One way you could deal with this sort of situation is to use the same technique that I just showed you, but use the letter "V" followed by an asterisk. This will locate any vendor with a V in its name. Here is the command:

Get-WmiObject -Class Win32_Product | Where-Object {$_.Vendor -Match "VM*"} | Select-Object Vendor, Name

As you look at this command, you will notice that I am searching on VM* and not V*. The reason for this is that PowerShell seems to have a bug. If you simply use V*, it seems to ignore the letter V. If you use VM*, PowerShell ignores the letter M, and gives you the output that you would expect to see if you had used V*. You can see the command's output in the figure below.

[Click on image for larger view.] Figure 4: You can look for vendors with a specific letter in their name.

About the Author

Brien Posey is a 16-time Microsoft MVP with decades of IT experience. As a freelance writer, Posey has written thousands of articles and contributed to several dozen books on a wide variety of IT topics. Prior to going freelance, Posey was a CIO for a national chain of hospitals and health care facilities. He has also served as a network administrator for some of the country's largest insurance companies and for the Department of Defense at Fort Knox. In addition to his continued work in IT, Posey has spent the last several years actively training as a commercial scientist-astronaut candidate in preparation to fly on a mission to study polar mesospheric clouds from space. You can follow his spaceflight training on his Web site.


  • Azure Active Directory ID Protection 'Refresh' Now Available

    Microsoft's enhancements to the Azure Active Directory Identity Protection service are now said to be "generally available" (GA), or ready for commercial use, per a Wednesday announcement.

  • Microsoft Releases Windows 10 Version 1909

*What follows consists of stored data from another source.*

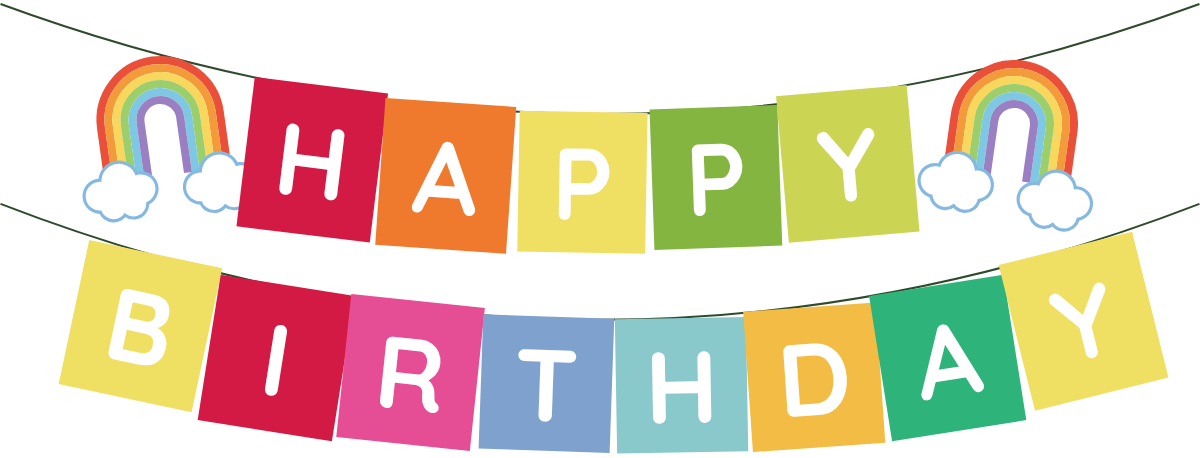
<!DOCTYPE html>
<html lang="en">
<head>
<meta charset="utf-8">
<title>Happy Birthday Banner</title>
<link rel="stylesheet" href="https://fonts.googleapis.com/css2?family=Quicksand:wght@700&display=swap">
<style>
  :root {
    --paper: #ffffff;
    --string: #2f4a2c;
    --crimson: #d31a45;
    --tangerine: #ef7a2e;
    --lemon: #efdf62;
    --leaf: #85b541;
    --lime: #cbd453;
    --pink: #e54d95;
    --periwinkle: #7fa1cd;
    --aqua: #89c8cb;
    --marigold: #f3bd45;
    --emerald: #2eb47a;
    --band-red: #ea4f3a;
    --band-orange: #f39a3a;
    --band-yellow: #f9d65c;
    --band-green: #9ccf6b;
    --band-blue: #7ec8e3;
    --band-purple: #9a7fc3;
    --cloud-edge: #86b9e2;
    --letter: #ffffff;
  }
  html, body {
    margin: 0;
    padding: 0;
    width: 1200px;
    height: 458px;
    overflow: hidden;
    background: var(--paper);
  }
  .banner { display: block; width: 1200px; height: 458px; }
  .banner-string { fill: none; stroke: var(--string); stroke-width: 2.5; }
  .flag-letter {
    font-family: "Quicksand", "Varela Round", sans-serif;
    font-weight: 700;
    font-size: 128px;
    fill: var(--letter);
    text-anchor: middle;
    dominant-baseline: central;
  }
  .band { fill: none; stroke-width: 10; }
  .cloud-outline circle { fill: var(--cloud-edge); }
  .cloud-fill circle { fill: var(--paper); }
</style>
</head>
<body>
<svg class="banner" viewBox="0 0 1500 573" role="img" aria-label="Happy Birthday bunting banner with rainbows">
  <defs>
    <g id="cloud">
      <g class="cloud-outline">
        <circle cx="-26" cy="6" r="22"/>
        <circle cx="0" cy="-9" r="26"/>
        <circle cx="26" cy="4" r="22"/>
        <circle cx="-11" cy="21" r="20"/>
        <circle cx="14" cy="21" r="20"/>
      </g>
      <g class="cloud-fill">
        <circle cx="-26" cy="6" r="18"/>
        <circle cx="0" cy="-9" r="22"/>
        <circle cx="26" cy="4" r="18"/>
        <circle cx="-11" cy="21" r="16"/>
        <circle cx="14" cy="21" r="16"/>
      </g>
    </g>
    <g id="rainbow">
      <path class="band" stroke="var(--band-red)" d="M-75,70 V0 A75,75 0 0 1 75,0 V70"/>
      <path class="band" stroke="var(--band-orange)" d="M-65,70 V0 A65,65 0 0 1 65,0 V70"/>
      <path class="band" stroke="var(--band-yellow)" d="M-55,70 V0 A55,55 0 0 1 55,0 V70"/>
      <path class="band" stroke="var(--band-green)" d="M-45,70 V0 A45,45 0 0 1 45,0 V70"/>
      <path class="band" stroke="var(--band-blue)" d="M-35,70 V0 A35,35 0 0 1 35,0 V70"/>
      <path class="band" stroke="var(--band-purple)" d="M-25,70 V0 A25,25 0 0 1 25,0 V70"/>
      <use href="#cloud" x="-62" y="78"/>
      <use href="#cloud" x="64" y="84"/>
    </g>
  </defs>

  <path class="banner-string" d="M0,5 Q750,280 1500,5"/>
  <path class="banner-string" d="M0,255 Q750,545 1500,255"/>

  <use href="#rainbow" transform="translate(200,150) rotate(-8)"/>
  <use href="#rainbow" transform="translate(1268,155) rotate(8)"/>

  <g class="word-happy">
    <g transform="translate(390,200) rotate(7)"><rect x="-84" y="-94" width="168" height="188" fill="var(--crimson)"/><text class="flag-letter">H</text></g>
    <g transform="translate(557,220) rotate(4)"><rect x="-82" y="-92" width="164" height="184" fill="var(--tangerine)"/><text class="flag-letter">A</text></g>
    <g transform="translate(728,228) rotate(1)"><rect x="-80" y="-88" width="160" height="176" fill="var(--lemon)"/><text class="flag-letter">P</text></g>
    <g transform="translate(895,222) rotate(-2)"><rect x="-80" y="-88" width="160" height="176" fill="var(--leaf)"/><text class="flag-letter">P</text></g>
    <g transform="translate(1060,205) rotate(-5)"><rect x="-82" y="-92" width="164" height="184" fill="var(--lime)"/><text class="flag-letter">Y</text></g>
  </g>

  <g class="word-birthday">
    <g transform="translate(175,408) rotate(12)"><rect x="-85" y="-92" width="170" height="184" fill="var(--lemon)"/><text class="flag-letter">B</text></g>
    <g transform="translate(345,448) rotate(9)"><rect x="-85" y="-92" width="170" height="184" fill="var(--crimson)"/><text class="flag-letter">I</text></g>
    <g transform="translate(513,466) rotate(6)"><rect x="-84" y="-90" width="168" height="180" fill="var(--pink)"/><text class="flag-letter">R</text></g>
    <g transform="translate(683,480) rotate(2)"><rect x="-82" y="-84" width="164" height="168" fill="var(--periwinkle)"/><text class="flag-letter">T</text></g>
    <g transform="translate(852,482) rotate(-1)"><rect x="-82" y="-84" width="164" height="168" fill="var(--aqua)"/><text class="flag-letter">H</text></g>
    <g transform="translate(1018,472) rotate(-4)"><rect x="-83" y="-88" width="166" height="176" fill="var(--marigold)"/><text class="flag-letter">D</text></g>
    <g transform="translate(1185,448) rotate(-9)"><rect x="-85" y="-92" width="170" height="184" fill="var(--emerald)"/><text class="flag-letter">A</text></g>
    <g transform="translate(1355,402) rotate(-14)"><rect x="-86" y="-94" width="172" height="188" fill="var(--lemon)"/><text class="flag-letter">Y</text></g>
  </g>
</svg>
</body>
</html>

    Microsoft on Tuesday announced the release of Windows 10 version 1909, a new operating system product that's also known as the "Windows 10 November 2019 Update."

  • November Microsoft Security Bundle Addresses 75 Vulnerabilities

    Of that number, 13 vulnerabilities are rated "Critical" to patch, while 62 vulnerabilities are deemed "Important."

  • The Future of Office 365 Pricing

    With a raft of new Office 365 features in the pipeline, Microsoft also seems ready to change the way it bills its subscribers. Will it replicate Azure's pay-per-use model, or will it look like something else entirely?

comments powered by Disqus

Office 365 Watch

Sign up for our newsletter.

Terms and Privacy Policy consent

I agree to this site's Privacy Policy.